Start of Material for the task

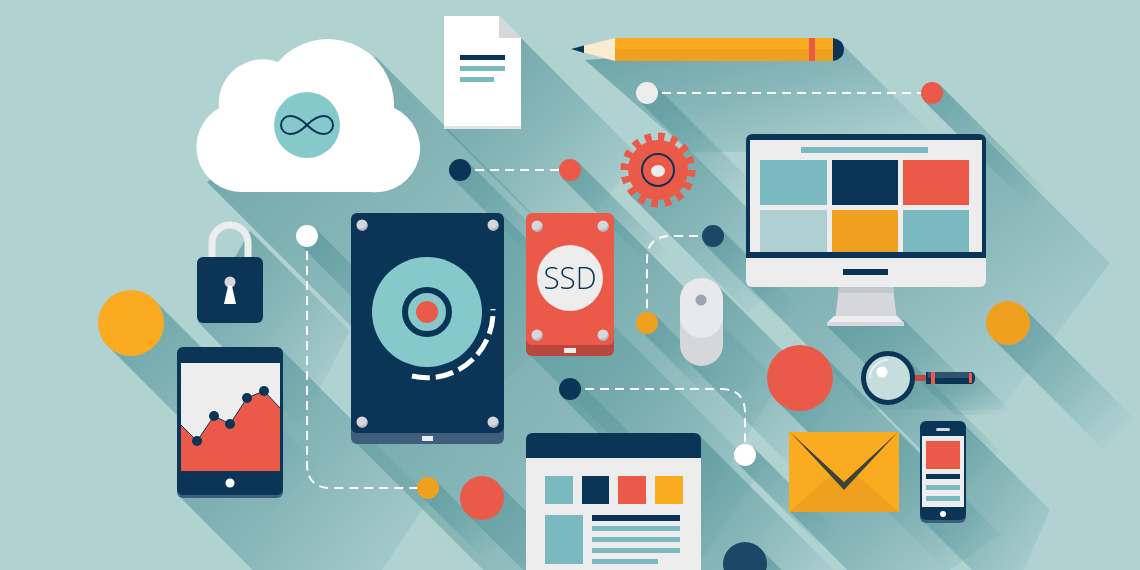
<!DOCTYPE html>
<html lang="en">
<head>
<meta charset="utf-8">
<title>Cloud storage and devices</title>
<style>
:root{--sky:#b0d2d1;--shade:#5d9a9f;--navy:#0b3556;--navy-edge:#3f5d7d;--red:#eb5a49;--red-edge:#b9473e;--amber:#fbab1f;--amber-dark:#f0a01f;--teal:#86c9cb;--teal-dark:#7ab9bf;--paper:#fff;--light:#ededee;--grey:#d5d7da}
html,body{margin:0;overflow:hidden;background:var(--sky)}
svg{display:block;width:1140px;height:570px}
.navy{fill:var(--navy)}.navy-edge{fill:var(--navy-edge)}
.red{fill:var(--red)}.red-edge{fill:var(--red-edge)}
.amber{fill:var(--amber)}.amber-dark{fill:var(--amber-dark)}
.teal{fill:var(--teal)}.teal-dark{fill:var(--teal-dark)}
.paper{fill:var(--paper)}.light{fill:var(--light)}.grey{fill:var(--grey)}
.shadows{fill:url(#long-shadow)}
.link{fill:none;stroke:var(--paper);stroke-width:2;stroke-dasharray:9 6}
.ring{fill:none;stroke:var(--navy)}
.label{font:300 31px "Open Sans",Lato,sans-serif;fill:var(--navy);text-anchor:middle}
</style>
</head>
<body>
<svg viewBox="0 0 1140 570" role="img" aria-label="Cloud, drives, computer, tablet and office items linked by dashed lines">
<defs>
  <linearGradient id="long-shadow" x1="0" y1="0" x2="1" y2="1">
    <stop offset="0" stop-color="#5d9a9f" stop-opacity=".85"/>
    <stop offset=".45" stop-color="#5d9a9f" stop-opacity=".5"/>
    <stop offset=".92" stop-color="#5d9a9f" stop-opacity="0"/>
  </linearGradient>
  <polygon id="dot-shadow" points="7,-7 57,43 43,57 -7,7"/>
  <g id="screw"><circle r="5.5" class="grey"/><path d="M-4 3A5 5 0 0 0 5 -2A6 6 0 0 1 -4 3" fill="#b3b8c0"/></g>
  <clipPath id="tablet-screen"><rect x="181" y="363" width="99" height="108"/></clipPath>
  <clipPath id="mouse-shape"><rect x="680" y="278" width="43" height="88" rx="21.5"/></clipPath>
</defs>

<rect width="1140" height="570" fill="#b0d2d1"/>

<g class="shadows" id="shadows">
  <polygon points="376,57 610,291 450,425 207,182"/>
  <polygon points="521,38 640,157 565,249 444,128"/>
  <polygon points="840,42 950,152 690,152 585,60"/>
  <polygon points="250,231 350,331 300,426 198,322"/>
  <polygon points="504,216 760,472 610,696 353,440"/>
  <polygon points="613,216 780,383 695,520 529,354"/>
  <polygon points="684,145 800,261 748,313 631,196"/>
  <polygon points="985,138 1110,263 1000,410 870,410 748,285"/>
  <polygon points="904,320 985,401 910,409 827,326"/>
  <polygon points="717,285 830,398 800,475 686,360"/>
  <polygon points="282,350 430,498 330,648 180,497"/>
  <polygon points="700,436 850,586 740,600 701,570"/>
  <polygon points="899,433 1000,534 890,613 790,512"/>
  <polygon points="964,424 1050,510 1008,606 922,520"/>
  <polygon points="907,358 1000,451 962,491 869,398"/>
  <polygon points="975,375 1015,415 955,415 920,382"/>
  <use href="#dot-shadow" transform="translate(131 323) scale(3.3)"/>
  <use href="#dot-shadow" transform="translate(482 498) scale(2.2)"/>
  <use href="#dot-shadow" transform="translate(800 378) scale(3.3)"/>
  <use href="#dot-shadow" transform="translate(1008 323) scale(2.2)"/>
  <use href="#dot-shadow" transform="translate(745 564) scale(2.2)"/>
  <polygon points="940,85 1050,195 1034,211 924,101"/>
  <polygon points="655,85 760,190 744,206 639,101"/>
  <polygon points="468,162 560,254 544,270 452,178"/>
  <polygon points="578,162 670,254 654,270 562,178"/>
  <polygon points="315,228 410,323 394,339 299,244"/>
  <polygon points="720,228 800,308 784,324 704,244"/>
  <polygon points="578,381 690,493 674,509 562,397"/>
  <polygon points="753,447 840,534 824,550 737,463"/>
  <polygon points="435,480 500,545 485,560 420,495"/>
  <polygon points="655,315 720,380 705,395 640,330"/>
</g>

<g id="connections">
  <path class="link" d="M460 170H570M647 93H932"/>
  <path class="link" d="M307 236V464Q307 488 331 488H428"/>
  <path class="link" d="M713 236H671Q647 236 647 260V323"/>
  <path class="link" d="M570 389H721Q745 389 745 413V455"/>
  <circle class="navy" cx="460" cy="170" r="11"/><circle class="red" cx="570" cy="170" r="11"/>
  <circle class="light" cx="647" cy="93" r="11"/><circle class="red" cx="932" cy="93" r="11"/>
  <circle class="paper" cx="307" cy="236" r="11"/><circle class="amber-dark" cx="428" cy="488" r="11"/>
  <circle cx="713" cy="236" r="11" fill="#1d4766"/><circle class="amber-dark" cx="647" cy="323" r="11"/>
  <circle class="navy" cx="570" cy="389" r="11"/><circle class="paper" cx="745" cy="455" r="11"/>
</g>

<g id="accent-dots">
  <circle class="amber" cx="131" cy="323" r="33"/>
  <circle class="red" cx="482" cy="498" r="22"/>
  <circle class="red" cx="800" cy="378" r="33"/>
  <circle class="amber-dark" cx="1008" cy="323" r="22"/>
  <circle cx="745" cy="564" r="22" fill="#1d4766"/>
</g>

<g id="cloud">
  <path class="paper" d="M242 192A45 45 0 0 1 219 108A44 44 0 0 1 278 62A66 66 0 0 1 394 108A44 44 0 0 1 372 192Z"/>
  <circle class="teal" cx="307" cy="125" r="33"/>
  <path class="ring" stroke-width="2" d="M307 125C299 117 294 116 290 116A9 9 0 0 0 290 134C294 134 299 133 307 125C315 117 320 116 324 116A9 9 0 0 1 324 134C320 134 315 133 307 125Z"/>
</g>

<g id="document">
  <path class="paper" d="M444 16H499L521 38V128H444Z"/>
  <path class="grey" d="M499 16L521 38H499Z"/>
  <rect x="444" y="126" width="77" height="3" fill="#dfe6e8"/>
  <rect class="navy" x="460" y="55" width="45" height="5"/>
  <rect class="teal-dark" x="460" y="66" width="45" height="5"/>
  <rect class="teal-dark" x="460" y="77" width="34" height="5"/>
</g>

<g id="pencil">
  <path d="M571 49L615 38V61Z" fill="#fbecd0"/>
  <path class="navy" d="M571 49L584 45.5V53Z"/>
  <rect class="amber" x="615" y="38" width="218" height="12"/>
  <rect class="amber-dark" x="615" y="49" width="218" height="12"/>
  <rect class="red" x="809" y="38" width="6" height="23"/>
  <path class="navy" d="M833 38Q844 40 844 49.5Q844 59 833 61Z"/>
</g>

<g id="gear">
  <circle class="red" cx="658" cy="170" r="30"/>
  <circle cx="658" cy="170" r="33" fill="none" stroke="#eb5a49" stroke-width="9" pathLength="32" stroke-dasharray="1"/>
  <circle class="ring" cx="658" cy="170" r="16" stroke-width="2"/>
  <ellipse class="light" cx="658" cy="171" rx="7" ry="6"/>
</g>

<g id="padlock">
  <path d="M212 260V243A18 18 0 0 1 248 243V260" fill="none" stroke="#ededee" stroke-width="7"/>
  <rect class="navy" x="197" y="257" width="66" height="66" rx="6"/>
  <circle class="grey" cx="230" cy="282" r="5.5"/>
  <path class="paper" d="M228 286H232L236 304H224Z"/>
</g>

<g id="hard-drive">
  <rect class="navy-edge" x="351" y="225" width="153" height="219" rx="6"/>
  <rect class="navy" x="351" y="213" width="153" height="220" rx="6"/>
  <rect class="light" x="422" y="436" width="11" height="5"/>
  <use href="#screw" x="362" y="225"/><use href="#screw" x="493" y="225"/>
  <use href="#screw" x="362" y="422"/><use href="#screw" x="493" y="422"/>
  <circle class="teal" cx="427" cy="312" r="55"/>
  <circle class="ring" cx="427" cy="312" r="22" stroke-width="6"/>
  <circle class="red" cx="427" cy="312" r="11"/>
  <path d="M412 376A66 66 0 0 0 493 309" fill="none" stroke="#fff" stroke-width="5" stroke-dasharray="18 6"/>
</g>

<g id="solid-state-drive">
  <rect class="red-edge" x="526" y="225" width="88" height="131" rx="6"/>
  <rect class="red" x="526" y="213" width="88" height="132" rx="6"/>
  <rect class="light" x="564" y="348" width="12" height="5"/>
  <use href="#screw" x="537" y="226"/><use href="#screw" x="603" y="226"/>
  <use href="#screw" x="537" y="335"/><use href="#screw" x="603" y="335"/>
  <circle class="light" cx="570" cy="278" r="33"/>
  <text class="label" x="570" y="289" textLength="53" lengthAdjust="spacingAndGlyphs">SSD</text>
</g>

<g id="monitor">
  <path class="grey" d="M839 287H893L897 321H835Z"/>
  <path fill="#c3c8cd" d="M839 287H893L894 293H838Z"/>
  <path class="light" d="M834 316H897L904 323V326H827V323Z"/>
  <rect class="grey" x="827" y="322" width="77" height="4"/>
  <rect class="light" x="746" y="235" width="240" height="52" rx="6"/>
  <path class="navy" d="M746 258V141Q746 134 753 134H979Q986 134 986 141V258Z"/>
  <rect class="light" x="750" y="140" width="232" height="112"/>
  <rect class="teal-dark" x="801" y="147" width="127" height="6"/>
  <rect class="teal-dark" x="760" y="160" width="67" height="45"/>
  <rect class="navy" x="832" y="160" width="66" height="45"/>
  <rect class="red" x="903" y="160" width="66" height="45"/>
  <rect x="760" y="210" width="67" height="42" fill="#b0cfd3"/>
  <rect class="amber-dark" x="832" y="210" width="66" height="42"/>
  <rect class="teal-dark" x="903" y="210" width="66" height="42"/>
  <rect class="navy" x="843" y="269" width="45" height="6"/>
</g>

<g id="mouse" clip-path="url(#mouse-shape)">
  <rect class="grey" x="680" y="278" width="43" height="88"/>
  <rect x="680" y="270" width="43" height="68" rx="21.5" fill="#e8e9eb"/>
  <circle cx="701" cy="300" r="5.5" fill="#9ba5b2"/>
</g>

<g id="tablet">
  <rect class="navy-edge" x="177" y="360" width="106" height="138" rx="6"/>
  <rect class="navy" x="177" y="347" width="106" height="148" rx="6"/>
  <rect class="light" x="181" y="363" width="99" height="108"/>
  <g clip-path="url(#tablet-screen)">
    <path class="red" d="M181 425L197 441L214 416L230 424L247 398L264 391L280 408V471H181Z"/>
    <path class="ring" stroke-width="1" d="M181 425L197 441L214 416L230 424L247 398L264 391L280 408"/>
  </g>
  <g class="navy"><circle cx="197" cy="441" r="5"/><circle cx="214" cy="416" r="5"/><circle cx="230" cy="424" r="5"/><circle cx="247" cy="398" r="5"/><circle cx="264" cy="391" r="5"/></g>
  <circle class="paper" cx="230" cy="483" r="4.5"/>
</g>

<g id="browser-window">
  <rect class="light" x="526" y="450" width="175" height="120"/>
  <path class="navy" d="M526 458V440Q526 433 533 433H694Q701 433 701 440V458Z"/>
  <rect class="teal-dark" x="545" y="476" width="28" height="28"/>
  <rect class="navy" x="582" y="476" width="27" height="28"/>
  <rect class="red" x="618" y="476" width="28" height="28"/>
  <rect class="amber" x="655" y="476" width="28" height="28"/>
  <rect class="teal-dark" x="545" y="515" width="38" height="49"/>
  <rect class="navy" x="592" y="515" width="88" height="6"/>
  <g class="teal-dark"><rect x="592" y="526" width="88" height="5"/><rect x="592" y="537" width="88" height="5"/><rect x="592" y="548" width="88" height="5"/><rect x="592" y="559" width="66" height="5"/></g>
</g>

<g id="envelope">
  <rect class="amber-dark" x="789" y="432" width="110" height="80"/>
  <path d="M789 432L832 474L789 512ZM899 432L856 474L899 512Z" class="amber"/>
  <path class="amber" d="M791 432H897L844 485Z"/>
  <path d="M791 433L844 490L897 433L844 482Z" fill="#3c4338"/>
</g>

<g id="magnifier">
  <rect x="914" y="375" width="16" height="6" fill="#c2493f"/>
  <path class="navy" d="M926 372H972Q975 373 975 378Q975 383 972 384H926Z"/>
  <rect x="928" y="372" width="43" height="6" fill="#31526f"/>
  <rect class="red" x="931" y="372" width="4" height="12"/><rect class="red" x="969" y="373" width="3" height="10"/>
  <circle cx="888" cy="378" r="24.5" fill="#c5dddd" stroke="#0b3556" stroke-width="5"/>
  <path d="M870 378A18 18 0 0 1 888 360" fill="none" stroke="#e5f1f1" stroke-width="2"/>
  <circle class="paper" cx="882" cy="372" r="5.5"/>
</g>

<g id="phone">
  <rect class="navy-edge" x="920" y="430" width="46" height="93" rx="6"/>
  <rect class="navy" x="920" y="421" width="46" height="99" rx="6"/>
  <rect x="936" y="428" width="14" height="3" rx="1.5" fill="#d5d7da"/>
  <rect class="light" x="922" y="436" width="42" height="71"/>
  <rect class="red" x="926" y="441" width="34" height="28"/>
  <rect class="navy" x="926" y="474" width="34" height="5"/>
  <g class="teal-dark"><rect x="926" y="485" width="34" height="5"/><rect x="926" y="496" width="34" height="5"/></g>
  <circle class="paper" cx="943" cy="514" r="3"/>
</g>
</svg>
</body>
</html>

End of Material for the task

Show each line of the material that includes the string "tablet" by copying it.

== Finished task ==
<svg viewBox="0 0 1140 570" role="img" aria-label="Cloud, drives, computer, tablet and office items linked by dashed lines">
  <clipPath id="tablet-screen"><rect x="181" y="363" width="99" height="108"/></clipPath>
<g id="tablet">
  <g clip-path="url(#tablet-screen)">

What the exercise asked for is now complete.